By Laura Graham
4 minute read
We at Manifesto talk a lot about the importance of engagement in the World of membership. Despite it being the key measure of success for most organisations, revenue is actually a lagging indicator, you only know you’re doing well a few weeks or months down the line when you see the money (hopefully) rolling in. Engagement however is the leading indicator, if you’ve got deep engagement in your products and services, and are effectively monetising it, you know that the commercials will follow.
We’ve noticed that our clients are increasingly looking to orchestration to personalise experiences for, and deepen relationships with, their audiences. So what on earth is it? And what’s needed to make it a reality?
Orchestration is a set of data-driven capabilities that creates seamless, smarter, and in some cases, more automated customer experiences across all of your channels and touch-points. Together they allow businesses to better identify and communicate with their audiences through unified and relevant experiences. This in turn increases the likelihood of prospective customers converting, and existing customers engaging more.
The commercial benefit is therefore an attractive one, a Forrester study found that organisations effectively using orchestration were 2.5 times more likely to increase customer lifetime value.
Making it happen
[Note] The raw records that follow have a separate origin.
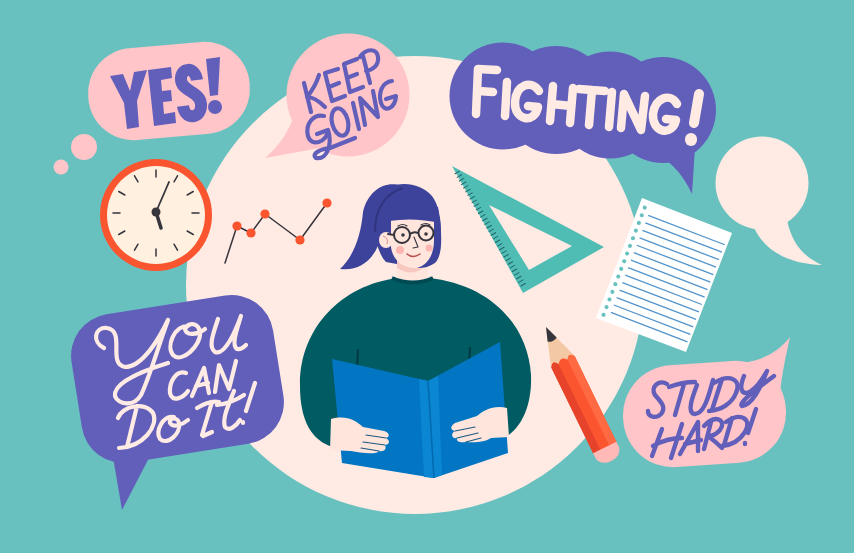
<!DOCTYPE html>
<html lang="en">
<head>
<meta charset="utf-8">
<title>Study motivation</title>
<style>
:root {
  --teal: #69c1bf;
  --blush: #ffebe4;
  --pink: #ffc5c8;
  --violet: #625fbb;
  --cream: #fff0e0;
  --orange: #fb5530;
  --hair: #3d439b;
  --hair-dark: #30347f;
  --sweater: #005b63;
  --skin: #ffe5dc;
  --book: #0276c3;
  --book-light: #0a86d2;
  --ink: #36343d;
  --ruler: #50bdb5;
}
html, body { margin: 0; overflow: hidden; background: var(--teal); }
svg { display: block; width: 854px; height: 553px; }
.lettering { fill: none; stroke-linecap: round; stroke-linejoin: round; }
.on-pink { stroke: var(--violet); }
.on-violet { stroke: var(--blush); }
.line { fill: none; stroke: var(--ink); stroke-linecap: round; stroke-linejoin: round; }
.pink { fill: var(--pink); }
.violet { fill: var(--violet); }
.blush { fill: var(--blush); }
.orange { fill: var(--orange); }
.skin { fill: var(--skin); }
</style>
</head>
<body>
<svg viewBox="0 0 854 553" xmlns="http://www.w3.org/2000/svg">
  <defs>
    <line id="tick" x1="0" y1="-43" x2="0" y2="-36"/>
    <path id="rule" d="M0 0H82"/>
  </defs>
  <rect width="854" height="553" fill="var(--teal)"/>
  <circle class="blush" cx="415" cy="285" r="229"/>

  <g id="bubble-yes" role="img" aria-label="Yes!">
    <rect class="pink" x="88" y="45" width="162" height="92" rx="45" transform="rotate(-5 169 91)"/>
    <circle class="pink" cx="84" cy="147" r="13"/>
    <circle class="pink" cx="61" cy="167" r="7.5"/>
    <g class="violet">
      <path d="M110 76L123 74L130 91L134 72L147 70L137 101L139 127L127 129L124 103Z"/>
      <path d="M148 70L171 67L172 78L161 80L162 91L171 90L172 101L163 102L164 114L175 112L176 123L154 126Z"/>
    </g>
    <path class="lettering on-pink" stroke-width="12" style="stroke-linecap:butt" d="M197 80C195 66 180 67 181 80C182 92 200 91 201 104C202 119 185 121 183 106"/>
    <path class="violet" d="M206 59L220 57L218 95L210 96Z"/>
    <circle class="violet" cx="215" cy="107" r="7"/>
  </g>

  <g id="bubble-keep-going" role="img" aria-label="Keep going">
    <path class="pink" d="M293 119C287 134 277 148 265 158L320 148Z"/>
    <circle class="pink" cx="348" cy="95" r="61.5"/>
    <g class="lettering on-pink" stroke-width="4.2">
      <path d="M304 83L311 112M319 75C316 85 311 92 307 97C314 97 320 102 325 107"/>
      <path d="M338 69L325 73L332 101L345 96M329 87L339 83"/>
      <path d="M357 59L344 64L350 92L363 87M347 78L357 74"/>
      <path d="M363 56L370 83M360 57C366 48 377 48 378 57C379 65 373 70 366 71"/>
      <path d="M324 116C313 114 305 124 308 136C311 147 327 143 328 130L317 134M328 130C333 146 326 160 316 158C311 154 320 149 330 148L355 138"/>
      <ellipse cx="340" cy="122" rx="8" ry="14" transform="rotate(-14 340 122)"/>
      <path d="M353 103L359 129M365 125L360 98L378 117L373 91"/>
      <path d="M392 81C382 82 378 93 381 103C384 113 395 109 396 96L386 99"/>
    </g>
  </g>

  <g id="bubble-fighting" role="img" aria-label="Fighting!">
    <g class="violet">
      <circle cx="503" cy="96" r="53.5"/>
      <circle cx="556" cy="100" r="54"/>
      <circle cx="610" cy="105" r="53.5"/>
      <circle cx="663" cy="110" r="53"/>
      <path d="M660 156Q680 168 692 194L695 147Z"/>
    </g>
    <g class="lettering on-violet" stroke-width="8.5">
      <path d="M497 70L478 69L476 114M478 91L493 92"/>
      <path d="M507 82L505 116"/>
      <path d="M539 91C531 79 516 85 515 102C514 121 535 124 538 107L528 106"/>
      <path d="M553 86L550 121M573 88L570 123M552 104L571 106"/>
      <path d="M579 89L605 91M592 90L589 125"/>
      <path d="M612 92L609 127"/>
      <path d="M621 128L624 94L641 130L645 96"/>
      <path d="M677 104C670 92 655 98 653 114C652 133 672 137 676 120L666 119"/>
      <path d="M699 94L694 123" stroke-width="10"/>
      <path d="M691 139V140" stroke-width="12"/>
    </g>
  </g>

  <g id="bubble-empty" class="blush">
    <circle cx="762" cy="183" r="46.5"/>
    <path d="M753 225C763 251 789 264 822 265C804 257 792 244 787 220Z"/>
  </g>

  <g id="clock">
    <circle class="orange" cx="156" cy="215" r="56"/>
    <circle cx="156" cy="215" r="49" fill="var(--cream)"/>
    <g transform="translate(156 213)" class="line" stroke-width="1.5">
      <use href="#tick"/>
      <use href="#tick" transform="rotate(30)"/>
      <use href="#tick" transform="rotate(60)"/>
      <use href="#tick" transform="rotate(90)"/>
      <use href="#tick" transform="rotate(120)"/>
      <use href="#tick" transform="rotate(150)"/>
      <use href="#tick" transform="rotate(180)"/>
      <use href="#tick" transform="rotate(210)"/>
      <use href="#tick" transform="rotate(240)"/>
      <use href="#tick" transform="rotate(270)"/>
      <use href="#tick" transform="rotate(300)"/>
      <use href="#tick" transform="rotate(330)"/>
    </g>
    <path class="line" stroke-width="1.8" d="M156 212L169 182"/>
    <path class="line" stroke-width="3.5" d="M156 212L161 228"/>
    <circle cx="156" cy="212" r="4.5" fill="var(--ink)"/>
  </g>

  <g id="chart">
    <path class="line" stroke-width="1.5" d="M225 263L237 226L251 233L265 214L300 240L327 203"/>
    <g class="orange">
      <circle cx="237" cy="226" r="4.6"/>
      <circle cx="251" cy="233" r="4.6"/>
      <circle cx="265" cy="214" r="4.6"/>
      <circle cx="300" cy="240" r="4.6"/>
      <circle cx="327" cy="203" r="4.6"/>
    </g>
  </g>

  <g id="set-square">
    <path fill="var(--ruler)" fill-rule="evenodd" d="M452 166L604 247L523 293ZM489 205L529 270L572 246Z"/>
    <path d="M457 172L525 288" fill="none" stroke="#23656a" stroke-width="6" stroke-dasharray="1 3.2"/>
  </g>

  <g id="paper">
    <polygon points="642,198 732,233 686,352 596,318" fill="#fff"/>
    <g transform="translate(642 198) rotate(21)">
      <path d="M6 8V124" stroke="var(--teal)" stroke-width="4" stroke-linecap="round" stroke-dasharray="0 8.2"/>
      <g transform="translate(12 14)" stroke="#5294cb" stroke-width="1.3">
        <use href="#rule"/>
        <use href="#rule" y="8"/>
        <use href="#rule" y="16"/>
        <use href="#rule" y="24"/>
        <use href="#rule" y="32"/>
        <use href="#rule" y="40"/>
        <use href="#rule" y="48"/>
        <use href="#rule" y="56"/>
        <use href="#rule" y="64"/>
        <use href="#rule" y="72"/>
        <use href="#rule" y="80"/>
        <use href="#rule" y="88"/>
        <use href="#rule" y="96"/>
        <use href="#rule" y="104"/>
      </g>
    </g>
  </g>

  <g id="pencil" transform="translate(546 327) rotate(-26)">
    <path d="M0 0L13 38V42H-13V38Z" fill="#f3c9a5"/>
    <path d="M0 0L5 14Q0 17-5 14Z" fill="var(--ink)"/>
    <path class="orange" d="M-13 39Q-9 32-5 39Q0 32 5 39Q9 32 13 39V135H-13Z"/>
    <path d="M-13 39Q-9 32-5 39V135H-13Z" fill="#e6432a"/>
    <path d="M5 39Q9 32 13 39V135H5Z" fill="#ff6a43"/>
    <path d="M-13 134H13V140Q11 149 0 149T-13 140Z" fill="#ffb9b7"/>
  </g>

  <g id="student">
    <path d="M398 278C340 285 299 330 300 386C300 421 312 441 333 447L506 437C525 425 532 400 531 375C528 325 490 284 428 278Z" fill="var(--sweater)"/>
    <path d="M358 350L357 372M470 348L469 366" stroke="#003941" stroke-width="2" stroke-linecap="round"/>
    <path d="M378 196C390 180 418 180 432 196C441 208 442 228 440 250C437 262 428 267 418 268L386 262C374 250 370 214 378 196Z" fill="var(--hair)"/>
    <path d="M402 186C386 180 368 190 363 212C361 235 354 256 340 269C362 272 378 256 382 232C382 210 388 196 402 186Z" fill="var(--hair)"/>
    <path d="M403 188C386 193 375 208 375 232" fill="none" stroke="var(--hair-dark)" stroke-width="2"/>
    <path class="skin" d="M397 244H428V280Q413 286 397 280Z"/>
    <path d="M397 258C404 266 412 269 423 268C415 275 405 273 397 268Z" fill="#f7c8bf"/>
    <path class="skin" d="M391 219H434L435 248C434 261 424 268 413 268C400 267 392 257 391 247Z"/>
    <ellipse class="skin" cx="386" cy="240" rx="7" ry="8"/>
    <path d="M383 236Q389 238 387 244" fill="none" stroke="#d98d88" stroke-width="1"/>
    <path d="M388 207H438L440 223Q414 217 389 221Z" fill="var(--hair)"/>
    <path d="M434 219H440C442 240 442 254 436 262C430 267 424 268 417 268C430 264 434 252 434 240Z" fill="var(--hair)"/>
    <path d="M392 278Q413 287 433 278" fill="none" stroke="#004b53" stroke-width="4"/>
    <g id="face" class="line">
      <circle cx="402" cy="235" r="8" stroke-width="2"/>
      <circle cx="426" cy="233" r="7.5" stroke-width="2"/>
      <path d="M410 234Q414 231 418 233M394 235L388 234" stroke-width="2"/>
      <path d="M398 226Q403 223 407 226M421 225Q426 222 430 225" stroke-width="1.2"/>
      <path d="M414 237L418 247L413 248" stroke-width="1.1"/>
      <path d="M407 254Q413 259 420 254" stroke="#b94d4c" stroke-width="1.5"/>
    </g>
    <g fill="var(--ink)"><circle cx="403" cy="235" r="1.8"/><circle cx="426" cy="234" r="1.8"/></g>
    <g fill="#ffb6b0"><circle cx="400" cy="250" r="4"/><circle cx="429" cy="248" r="3.5"/></g>

    <g id="book">
      <polygon points="332,359 428,381 434,478 342,463" fill="var(--book)"/>
      <polygon points="428,381 500,342 508,453 434,478" fill="var(--book)"/>
      <polygon points="419,379 428,381 438,376 442,475 434,478 424,477" fill="var(--book-light)"/>
      <path d="M428 381L434 478" stroke="#0269b0" stroke-width="1.5"/>
    </g>
    <g id="hands" class="skin">
      <path d="M331 419C346 415 355 420 363 427L384 431C390 433 390 437 386 438C391 441 389 445 385 445C387 449 384 452 379 451C377 455 360 453 351 451L330 450Z"/>
      <path d="M507 408C494 405 484 410 477 416L455 423C450 426 450 430 455 431C450 434 452 439 457 438C456 442 461 443 466 442C475 443 485 442 491 438L509 437Z"/>
      <path d="M386 438L366 435M385 445L363 442M379 451L361 448M455 431L475 427M457 438L478 433M466 442L481 438" fill="none" stroke="#1b587f" stroke-width="1.2" stroke-linecap="round"/>
    </g>
  </g>

  <g id="bubble-you-can" role="img" aria-label="You can do it!">
    <rect class="violet" x="75.5" y="304" width="204" height="150" rx="42" transform="rotate(-9 177.5 379)"/>
    <polygon class="violet" points="113,457 150,456 122,510"/>
    <g class="lettering on-violet" stroke-width="4.2">
      <path d="M104 348C92 342 94 327 107 328C126 331 107 364 125 367C143 367 160 337 168 320C158 347 150 376 141 395C134 407 118 405 115 396C113 383 142 371 168 363"/>
      <path d="M188 326C174 326 166 346 173 355C182 364 201 345 200 333C199 323 189 321 185 329C186 336 197 335 205 329"/>
      <path d="M218 319C213 334 208 347 215 352C225 356 236 330 241 316C237 329 231 345 237 349Q241 350 246 345"/>
      <path d="M186 373C176 370 169 382 170 393C172 403 183 398 188 391"/>
      <path d="M192 396L204 368L209 393M196 386L208 383M215 392L219 365L229 389L236 361"/>
      <path d="M137 406L127 447M118 418C122 406 145 401 153 413C159 426 143 447 119 448"/>
      <path d="M174 417C163 415 155 431 160 439C168 446 181 433 179 423C178 417 169 417 170 423C173 428 182 425 188 420"/>
      <path d="M212 402L202 435M197 408Q210 400 219 402M203 436L212 432"/>
      <path d="M234 391C228 406 222 419 225 427C229 432 236 426 240 420M217 405Q232 403 244 395"/>
      <path d="M255 383L246 411M243 422V423"/>
    </g>
  </g>

  <g id="bubble-study" role="img" aria-label="Study hard!">
    <path class="pink" d="M742 363C765 360 780 350 790 337C786 356 782 372 780 394Z"/>
    <rect class="pink" x="623" y="363" width="163" height="102" rx="50" transform="rotate(-4 704.5 414)"/>
    <g class="lettering on-pink" stroke-width="4.4">
      <path d="M667 384C659 379 650 387 655 395C660 401 667 407 661 414C656 419 648 417 648 411"/>
      <path d="M669 387Q682 382 695 382M684 384L675 415"/>
      <path d="M697 385C692 398 687 412 694 414C704 415 709 395 713 380"/>
      <path d="M722 379L712 410M714 383C730 373 742 380 736 393C732 403 722 410 709 411"/>
      <path d="M744 376C738 391 743 396 751 391C759 386 763 378 767 371C760 389 752 405 742 406C738 403 755 390 774 376"/>
      <path d="M662 429L652 456M682 424L671 458M653 446Q667 438 682 438"/>
      <path d="M680 454L698 422L698 451M685 444L701 440"/>
      <path d="M711 422L704 449M704 426C716 413 727 421 720 430Q715 436 708 436Q716 442 722 448"/>
      <path d="M732 418L724 445M726 422C742 411 752 420 745 432C740 440 732 445 722 446"/>
      <path d="M756 409L748 433M745 443V444"/>
    </g>
  </g>
</svg>
</body>
</html>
It’s not easy to do, even more so given we’re in a World where privacy around personal details is a hot topic, so we’ve done our best to keep it simple. Here are the capabilities that you’ll need to ‘do’ orchestration;
- UNIFY: ingestion and integration of data
- ANALYSE: data analysis and audience development
- ACTIVATE: development of personalised experiences and journeys for deployment across channels. Performance measurement of interactions to aid optimisation
- MONITOR: data governance and maintenance of customer data
According to another Forrester survey, 69% of businesses anticipate that they’ll increase their investment in orchestration platforms (or customer data platforms, otherwise known as CDPs) over the next few years.
A CDP is the hub that pulls data sets together to understand audiences across channels, segment these audiences and develop the most relevant experience for them. There are plenty of options out there, varying in their breadth vs. depth of capabilities (e.g. more focus identify resolution vs. building complex journeys), as well as the size of business and sector that they cater to.
The tech isn’t a panacea for success however, it only delivers the outcomes that you set it up to deliver. Be clear on what drives commercial value for you, the associated audience use cases and what your current capability gaps are to determine which route to go down.
Don’t forget the human component
Orchestration capabilities will already exist to varying degrees in most businesses, however what makes orchestration different is that to create a unified customer experience, it requires a unified organisation model.
This doesn’t necessarily mean you need to change your organisation structure, but you do need to think about how you design ways of working that are centered around your audience. Your different teams need to work together, share data and tech, and align on objectives.
An operating model fit for orchestration requires marketing, operations, product and data/tech teams to be in lockstep. First and foremost, these teams need to align on priority use cases, metrics and the jobs to be done across functions. From there, process flows can be designed that identify key handoffs, team responsibilities and skills that each team needs to invest in.
One last thing…
Any customer focused organisation will know that expectations are always going to increase, and that they need to be ready for the next shift. There are many factors that need to be taken into account but the leading indicator to try and influence is engagement. Orchestration is the capability that allows businesses to develop and deploy products, services and experiences in a personalised way so that audiences keep on coming back for more. This is more than simply investing in the right technology, an orchestra inevitably needs a conductor, so make sure that your teams understand what they’re aiming for, they’re empowered to play their role in getting there, and are a single army moving in step in the process.